##### Information shown

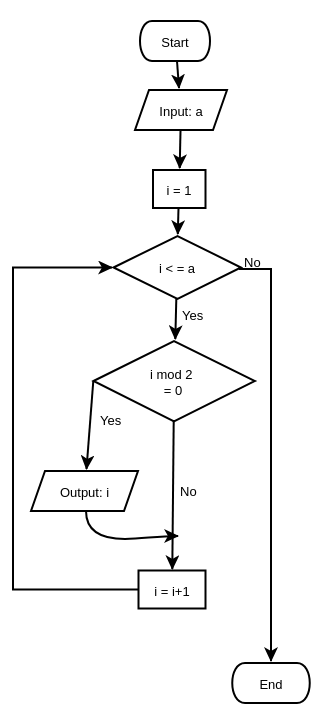
<!DOCTYPE html>
<html lang="en">
<head>
<meta charset="utf-8">
<title>Flowchart: odd and even loop</title>
<style>
:root { --ink: #000; --paper: #fff; }
* { box-sizing: border-box; }
html, body { margin: 0; background: var(--paper); }
.flowchart {
  position: relative; width: 324px; height: 724px; overflow: hidden;
  background: var(--paper); color: var(--ink);
  font: 13px/16px "Liberation Sans", Arial, sans-serif;
}
.drawing { position: absolute; inset: 0; display: block; }
.shapes { fill: var(--paper); stroke: var(--ink); stroke-width: 2; }
.connectors { fill: none; stroke: var(--ink); stroke-width: 2; }
.arrowhead { fill: var(--ink); }
.node {
  position: absolute; display: flex; align-items: center; justify-content: center;
  text-align: center; padding-top: 3px; white-space: nowrap;
}
.start { left: 140px; top: 21px; width: 70px; height: 40px; }
.input { left: 135px; top: 90px; width: 92px; height: 40px; }
.init { left: 153px; top: 170px; width: 52px; height: 38px; }
.loop-test { left: 113px; top: 236px; width: 128px; height: 63px; }
.parity-test { left: 92px; top: 341px; width: 162px; height: 81px; }
.output { left: 31px; top: 471px; width: 107px; height: 40px; }
.increment { left: 138px; top: 571px; width: 68px; height: 38px; }
.end { left: 232px; top: 663px; width: 78px; height: 40px; }
.branch { position: absolute; white-space: nowrap; }
.loop-no { left: 244px; top: 255px; }
.loop-yes { left: 182px; top: 308px; }
.parity-yes { left: 100px; top: 413px; }
.parity-no { left: 180px; top: 484px; }
</style>
</head>
<body>
<main class="flowchart">
  <svg class="drawing" width="324" height="724" viewBox="0 0 324 724" aria-hidden="true">
    <defs>
      <marker id="arrow" markerUnits="userSpaceOnUse" markerWidth="15" markerHeight="14" refX="14" refY="7" orient="auto">
        <path class="arrowhead" d="M0 0L15 7L0 14L4 7Z"/>
      </marker>
    </defs>
    <g class="shapes">
      <path d="M152 21H198C214 21 214 61 198 61H152C136 61 136 21 152 21Z"/>
      <polygon points="149,90 227,90 213,130 135,130"/>
      <rect x="153" y="170" width="52.5" height="38"/>
      <polygon points="113.5,267.5 177.5,236 241,267.5 177.5,299"/>
      <polygon points="93.5,381 174,341 255,381 174,421.5"/>
      <polygon points="45,471 138,471 124,511 31,511"/>
      <rect x="138.5" y="570.5" width="67" height="38"/>
      <path d="M245 663H297C314 663 314 703 297 703H245C228 703 228 663 245 663Z"/>
    </g>
    <g class="connectors" marker-end="url(#arrow)">
      <path marker-end="url(#arrow)" d="M177 61L179 88"/>
      <path marker-end="url(#arrow)" d="M180.5 131L179.7 168"/>
      <path marker-end="url(#arrow)" d="M178.5 208L177.8 234"/>
      <path marker-end="url(#arrow)" d="M176.3 299L175.3 339"/>
      <path marker-end="url(#arrow)" d="M93.3 381L86.5 469"/>
      <path marker-end="url(#arrow)" d="M173.7 421L172.3 569"/>
      <path marker-end="url(#arrow)" d="M86 511C86 530 99 539 125 539C143 539 156 536 178 536"/>
      <path marker-end="url(#arrow)" d="M138 589.5H13V267.5H112"/>
      <path marker-end="url(#arrow)" d="M239 269H271V661"/>
    </g>
  </svg>
  <div class="node start">Start</div>
  <div class="node input">Input: a</div>
  <div class="node init">i = 1</div>
  <div class="node loop-test">i &lt; = a</div>
  <span class="branch loop-no">No</span>
  <span class="branch loop-yes">Yes</span>
  <div class="node parity-test"><span>i mod 2&nbsp;<br>= 0</span></div>
  <span class="branch parity-yes">Yes</span>
  <span class="branch parity-no">No</span>
  <div class="node output">Output: i</div>
  <div class="node increment">i = i+1</div>
  <div class="node end">End</div>
</main>
</body>
</html>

##########

Output every entry exactly, leaving out pictures.

<!DOCTYPE html>
<html lang="en">
<head>
<meta charset="utf-8">
<title>Flowchart: odd and even loop</title>
<style>
:root { --ink: #000; --paper: #fff; }
* { box-sizing: border-box; }
html, body { margin: 0; background: var(--paper); }
.flowchart {
  position: relative; width: 324px; height: 724px; overflow: hidden;
  background: var(--paper); color: var(--ink);
  font: 13px/16px "Liberation Sans", Arial, sans-serif;
}
.drawing { position: absolute; inset: 0; display: block; }
.shapes { fill: var(--paper); stroke: var(--ink); stroke-width: 2; }
.connectors { fill: none; stroke: var(--ink); stroke-width: 2; }
.arrowhead { fill: var(--ink); }
.node {
  position: absolute; display: flex; align-items: center; justify-content: center;
  text-align: center; padding-top: 3px; white-space: nowrap;
}
.start { left: 140px; top: 21px; width: 70px; height: 40px; }
.input { left: 135px; top: 90px; width: 92px; height: 40px; }
.init { left: 153px; top: 170px; width: 52px; height: 38px; }
.loop-test { left: 113px; top: 236px; width: 128px; height: 63px; }
.parity-test { left: 92px; top: 341px; width: 162px; height: 81px; }
.output { left: 31px; top: 471px; width: 107px; height: 40px; }
.increment { left: 138px; top: 571px; width: 68px; height: 38px; }
.end { left: 232px; top: 663px; width: 78px; height: 40px; }
.branch { position: absolute; white-space: nowrap; }
.loop-no { left: 244px; top: 255px; }
.loop-yes { left: 182px; top: 308px; }
.parity-yes { left: 100px; top: 413px; }
.parity-no { left: 180px; top: 484px; }
</style>
</head>
<body>
<main class="flowchart">
  <svg class="drawing" width="324" height="724" viewBox="0 0 324 724" aria-hidden="true">
    <defs>
      <marker id="arrow" markerUnits="userSpaceOnUse" markerWidth="15" markerHeight="14" refX="14" refY="7" orient="auto">
        <path class="arrowhead" d="M0 0L15 7L0 14L4 7Z"/>
      </marker>
    </defs>
    <g class="shapes">
      <path d="M152 21H198C214 21 214 61 198 61H152C136 61 136 21 152 21Z"/>
      <polygon points="149,90 227,90 213,130 135,130"/>
      <rect x="153" y="170" width="52.5" height="38"/>
      <polygon points="113.5,267.5 177.5,236 241,267.5 177.5,299"/>
      <polygon points="93.5,381 174,341 255,381 174,421.5"/>
      <polygon points="45,471 138,471 124,511 31,511"/>
      <rect x="138.5" y="570.5" width="67" height="38"/>
      <path d="M245 663H297C314 663 314 703 297 703H245C228 703 228 663 245 663Z"/>
    </g>
    <g class="connectors" marker-end="url(#arrow)">
      <path marker-end="url(#arrow)" d="M177 61L179 88"/>
      <path marker-end="url(#arrow)" d="M180.5 131L179.7 168"/>
      <path marker-end="url(#arrow)" d="M178.5 208L177.8 234"/>
      <path marker-end="url(#arrow)" d="M176.3 299L175.3 339"/>
      <path marker-end="url(#arrow)" d="M93.3 381L86.5 469"/>
      <path marker-end="url(#arrow)" d="M173.7 421L172.3 569"/>
      <path marker-end="url(#arrow)" d="M86 511C86 530 99 539 125 539C143 539 156 536 178 536"/>
      <path marker-end="url(#arrow)" d="M138 589.5H13V267.5H112"/>
      <path marker-end="url(#arrow)" d="M239 269H271V661"/>
    </g>
  </svg>
  <div class="node start">Start</div>
  <div class="node input">Input: a</div>
  <div class="node init">i = 1</div>
  <div class="node loop-test">i &lt; = a</div>
  <span class="branch loop-no">No</span>
  <span class="branch loop-yes">Yes</span>
  <div class="node parity-test"><span>i mod 2&nbsp;<br>= 0</span></div>
  <span class="branch parity-yes">Yes</span>
  <span class="branch parity-no">No</span>
  <div class="node output">Output: i</div>
  <div class="node increment">i = i+1</div>
  <div class="node end">End</div>
</main>
</body>
</html>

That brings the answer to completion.